### [Directions]
Only the number is wanted: tally the lines below that contain the word "cellSize".

== == ==

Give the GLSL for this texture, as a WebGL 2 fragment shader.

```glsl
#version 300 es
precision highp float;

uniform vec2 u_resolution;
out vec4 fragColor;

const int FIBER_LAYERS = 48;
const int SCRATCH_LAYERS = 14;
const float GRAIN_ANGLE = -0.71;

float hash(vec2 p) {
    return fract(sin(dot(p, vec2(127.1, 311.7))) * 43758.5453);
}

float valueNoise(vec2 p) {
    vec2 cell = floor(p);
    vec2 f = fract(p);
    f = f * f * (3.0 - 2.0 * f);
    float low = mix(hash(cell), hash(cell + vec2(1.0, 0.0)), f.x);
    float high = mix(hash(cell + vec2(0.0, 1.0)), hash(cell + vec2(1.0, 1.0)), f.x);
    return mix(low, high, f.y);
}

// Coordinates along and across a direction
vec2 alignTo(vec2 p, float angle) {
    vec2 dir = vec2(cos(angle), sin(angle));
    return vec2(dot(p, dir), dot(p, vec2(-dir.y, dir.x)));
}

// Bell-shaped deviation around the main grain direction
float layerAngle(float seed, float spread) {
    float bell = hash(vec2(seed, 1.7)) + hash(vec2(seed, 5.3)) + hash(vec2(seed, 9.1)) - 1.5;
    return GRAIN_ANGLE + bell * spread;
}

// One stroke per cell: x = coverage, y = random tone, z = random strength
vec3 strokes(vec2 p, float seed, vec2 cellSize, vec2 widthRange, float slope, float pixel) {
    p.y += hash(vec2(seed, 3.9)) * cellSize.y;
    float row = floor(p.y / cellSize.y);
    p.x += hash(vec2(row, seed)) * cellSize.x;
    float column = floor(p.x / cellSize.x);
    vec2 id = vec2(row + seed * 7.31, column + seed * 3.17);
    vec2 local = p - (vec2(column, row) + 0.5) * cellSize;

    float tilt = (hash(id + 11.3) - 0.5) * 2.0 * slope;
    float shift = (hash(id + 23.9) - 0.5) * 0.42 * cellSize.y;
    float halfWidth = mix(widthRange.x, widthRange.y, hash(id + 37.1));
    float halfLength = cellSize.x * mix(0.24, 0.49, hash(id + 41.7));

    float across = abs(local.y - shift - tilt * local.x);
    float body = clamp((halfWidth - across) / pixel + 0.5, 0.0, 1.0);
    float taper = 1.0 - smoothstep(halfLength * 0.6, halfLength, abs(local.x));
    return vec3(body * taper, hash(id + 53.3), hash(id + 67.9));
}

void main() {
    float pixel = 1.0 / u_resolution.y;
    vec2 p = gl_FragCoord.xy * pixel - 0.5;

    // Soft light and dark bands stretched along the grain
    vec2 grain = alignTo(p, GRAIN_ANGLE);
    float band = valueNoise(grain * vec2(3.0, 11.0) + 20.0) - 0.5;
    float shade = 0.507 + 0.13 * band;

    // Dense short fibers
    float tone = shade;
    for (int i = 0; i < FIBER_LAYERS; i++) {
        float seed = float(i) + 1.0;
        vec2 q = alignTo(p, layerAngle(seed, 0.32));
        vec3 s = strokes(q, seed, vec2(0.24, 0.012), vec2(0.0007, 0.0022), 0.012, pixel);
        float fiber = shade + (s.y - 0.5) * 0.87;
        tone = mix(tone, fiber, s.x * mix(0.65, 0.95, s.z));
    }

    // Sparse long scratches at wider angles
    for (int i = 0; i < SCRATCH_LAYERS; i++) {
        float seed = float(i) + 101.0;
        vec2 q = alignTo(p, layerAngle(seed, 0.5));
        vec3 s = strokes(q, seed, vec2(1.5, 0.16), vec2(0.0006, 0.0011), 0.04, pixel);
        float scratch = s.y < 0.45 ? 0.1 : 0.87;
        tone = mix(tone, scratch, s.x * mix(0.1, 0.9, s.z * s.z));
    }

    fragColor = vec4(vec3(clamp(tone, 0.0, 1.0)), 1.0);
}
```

== == ==

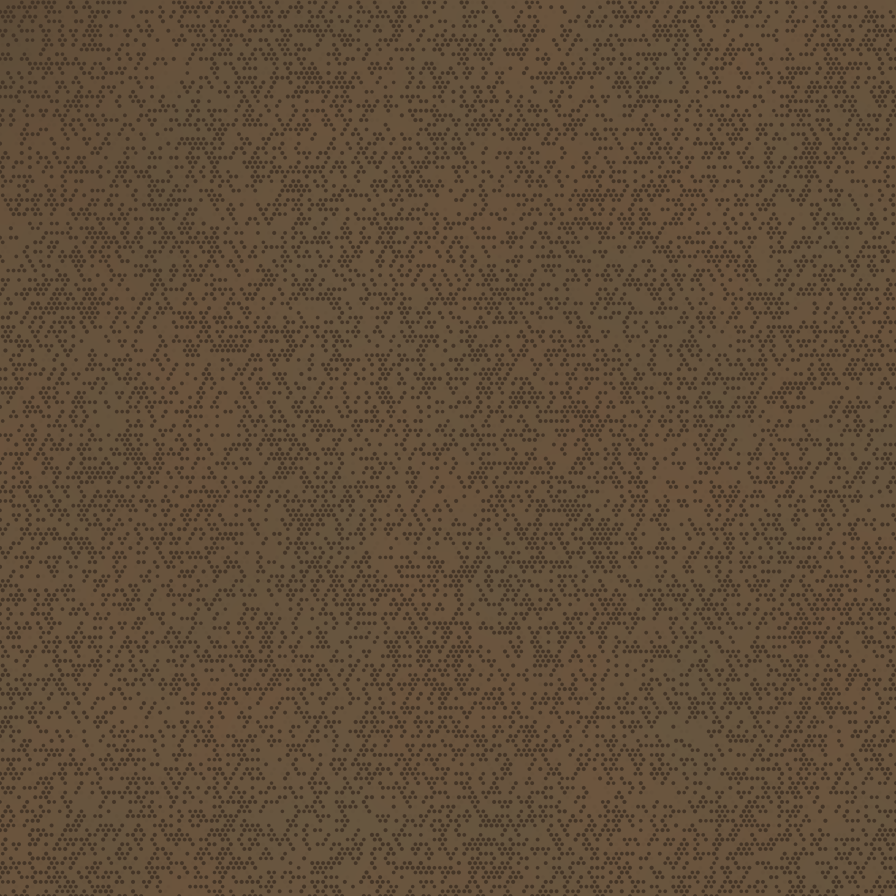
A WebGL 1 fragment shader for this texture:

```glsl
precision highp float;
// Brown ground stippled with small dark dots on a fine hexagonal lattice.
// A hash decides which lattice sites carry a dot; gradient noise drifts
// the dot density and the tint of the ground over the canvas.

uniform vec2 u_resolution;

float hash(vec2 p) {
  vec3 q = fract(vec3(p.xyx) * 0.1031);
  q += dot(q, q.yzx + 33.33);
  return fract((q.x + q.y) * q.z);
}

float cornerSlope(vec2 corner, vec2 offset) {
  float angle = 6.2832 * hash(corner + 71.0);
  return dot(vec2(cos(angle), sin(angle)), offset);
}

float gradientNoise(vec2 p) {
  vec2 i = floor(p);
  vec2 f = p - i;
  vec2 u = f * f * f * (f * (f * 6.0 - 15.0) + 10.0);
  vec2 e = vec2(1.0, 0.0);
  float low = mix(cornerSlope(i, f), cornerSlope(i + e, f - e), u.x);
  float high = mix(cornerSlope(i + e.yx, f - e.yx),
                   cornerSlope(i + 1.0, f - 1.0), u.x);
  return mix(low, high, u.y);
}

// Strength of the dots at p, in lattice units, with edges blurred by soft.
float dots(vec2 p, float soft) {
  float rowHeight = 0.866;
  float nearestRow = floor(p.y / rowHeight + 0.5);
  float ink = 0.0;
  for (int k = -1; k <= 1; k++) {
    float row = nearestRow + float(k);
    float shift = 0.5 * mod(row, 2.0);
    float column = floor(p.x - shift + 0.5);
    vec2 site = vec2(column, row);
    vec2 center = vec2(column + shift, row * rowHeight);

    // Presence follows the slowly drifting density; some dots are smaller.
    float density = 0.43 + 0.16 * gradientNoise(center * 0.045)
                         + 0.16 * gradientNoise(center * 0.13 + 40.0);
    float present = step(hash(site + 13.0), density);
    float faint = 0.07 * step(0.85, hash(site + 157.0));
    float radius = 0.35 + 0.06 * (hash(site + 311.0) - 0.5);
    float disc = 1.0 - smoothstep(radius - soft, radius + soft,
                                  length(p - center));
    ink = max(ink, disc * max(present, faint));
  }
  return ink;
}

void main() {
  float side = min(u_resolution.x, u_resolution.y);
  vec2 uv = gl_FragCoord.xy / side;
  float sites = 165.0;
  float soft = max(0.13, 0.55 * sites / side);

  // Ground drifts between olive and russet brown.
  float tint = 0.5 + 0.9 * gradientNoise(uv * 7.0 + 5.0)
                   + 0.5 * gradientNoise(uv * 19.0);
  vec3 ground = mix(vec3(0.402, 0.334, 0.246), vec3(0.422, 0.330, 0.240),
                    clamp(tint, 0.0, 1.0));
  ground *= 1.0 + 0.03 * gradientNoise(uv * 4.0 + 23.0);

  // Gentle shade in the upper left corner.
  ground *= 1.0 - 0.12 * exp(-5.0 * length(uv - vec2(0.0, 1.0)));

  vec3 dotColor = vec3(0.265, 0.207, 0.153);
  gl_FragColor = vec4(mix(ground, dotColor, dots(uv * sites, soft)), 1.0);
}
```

== == ==

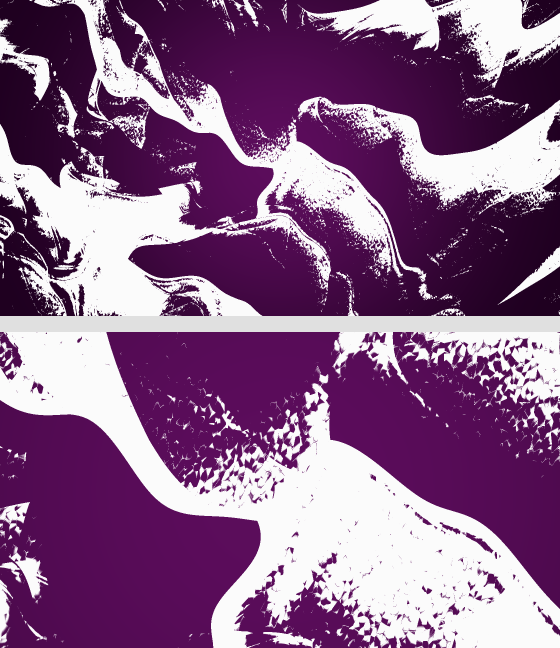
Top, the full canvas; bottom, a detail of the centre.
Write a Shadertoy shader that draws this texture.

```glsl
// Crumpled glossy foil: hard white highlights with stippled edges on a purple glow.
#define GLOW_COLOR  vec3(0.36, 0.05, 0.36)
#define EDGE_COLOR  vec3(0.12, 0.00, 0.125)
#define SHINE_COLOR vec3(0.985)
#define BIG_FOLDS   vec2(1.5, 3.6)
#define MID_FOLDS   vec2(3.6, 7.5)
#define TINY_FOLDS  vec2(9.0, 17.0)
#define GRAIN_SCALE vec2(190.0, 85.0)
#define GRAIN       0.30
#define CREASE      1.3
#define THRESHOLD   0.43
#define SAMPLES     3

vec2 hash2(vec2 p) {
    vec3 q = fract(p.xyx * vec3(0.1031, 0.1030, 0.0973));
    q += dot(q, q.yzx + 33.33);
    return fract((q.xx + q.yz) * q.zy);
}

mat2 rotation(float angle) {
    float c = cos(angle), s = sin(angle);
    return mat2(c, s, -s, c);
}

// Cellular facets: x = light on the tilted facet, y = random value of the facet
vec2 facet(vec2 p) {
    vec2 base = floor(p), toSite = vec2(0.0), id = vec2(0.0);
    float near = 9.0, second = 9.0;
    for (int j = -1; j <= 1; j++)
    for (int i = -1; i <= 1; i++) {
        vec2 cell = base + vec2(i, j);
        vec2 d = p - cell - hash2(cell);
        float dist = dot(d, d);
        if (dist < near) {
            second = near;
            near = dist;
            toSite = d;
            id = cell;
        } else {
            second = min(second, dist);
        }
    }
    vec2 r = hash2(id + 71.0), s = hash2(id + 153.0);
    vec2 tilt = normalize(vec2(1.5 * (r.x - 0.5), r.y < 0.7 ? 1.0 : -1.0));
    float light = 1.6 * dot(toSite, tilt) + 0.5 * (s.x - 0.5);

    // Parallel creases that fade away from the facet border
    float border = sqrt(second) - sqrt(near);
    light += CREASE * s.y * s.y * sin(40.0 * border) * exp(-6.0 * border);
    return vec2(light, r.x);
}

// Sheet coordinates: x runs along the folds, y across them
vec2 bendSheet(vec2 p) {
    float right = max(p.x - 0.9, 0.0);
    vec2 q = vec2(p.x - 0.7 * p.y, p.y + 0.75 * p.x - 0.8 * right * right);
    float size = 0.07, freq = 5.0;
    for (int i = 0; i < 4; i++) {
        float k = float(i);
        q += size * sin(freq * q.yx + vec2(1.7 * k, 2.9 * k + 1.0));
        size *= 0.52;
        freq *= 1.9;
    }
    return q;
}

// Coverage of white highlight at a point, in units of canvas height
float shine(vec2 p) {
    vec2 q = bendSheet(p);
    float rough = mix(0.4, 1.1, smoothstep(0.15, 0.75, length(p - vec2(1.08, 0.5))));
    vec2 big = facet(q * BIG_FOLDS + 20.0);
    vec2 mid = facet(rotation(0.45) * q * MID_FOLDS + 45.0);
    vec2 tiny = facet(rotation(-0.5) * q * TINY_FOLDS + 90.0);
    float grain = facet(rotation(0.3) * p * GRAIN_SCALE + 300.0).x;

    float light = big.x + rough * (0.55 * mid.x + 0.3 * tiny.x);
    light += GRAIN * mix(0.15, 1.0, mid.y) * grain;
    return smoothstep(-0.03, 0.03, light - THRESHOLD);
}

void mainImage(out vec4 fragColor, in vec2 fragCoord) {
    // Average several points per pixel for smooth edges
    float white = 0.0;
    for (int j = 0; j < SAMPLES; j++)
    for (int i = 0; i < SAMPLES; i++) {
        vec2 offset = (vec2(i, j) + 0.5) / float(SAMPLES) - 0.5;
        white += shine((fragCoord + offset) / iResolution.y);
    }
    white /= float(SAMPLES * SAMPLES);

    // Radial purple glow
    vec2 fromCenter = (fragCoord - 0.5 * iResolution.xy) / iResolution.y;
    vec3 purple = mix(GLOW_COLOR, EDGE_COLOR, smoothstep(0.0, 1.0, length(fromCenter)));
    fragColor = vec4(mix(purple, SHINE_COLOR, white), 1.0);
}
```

== == ==

### [Exercise answer]
8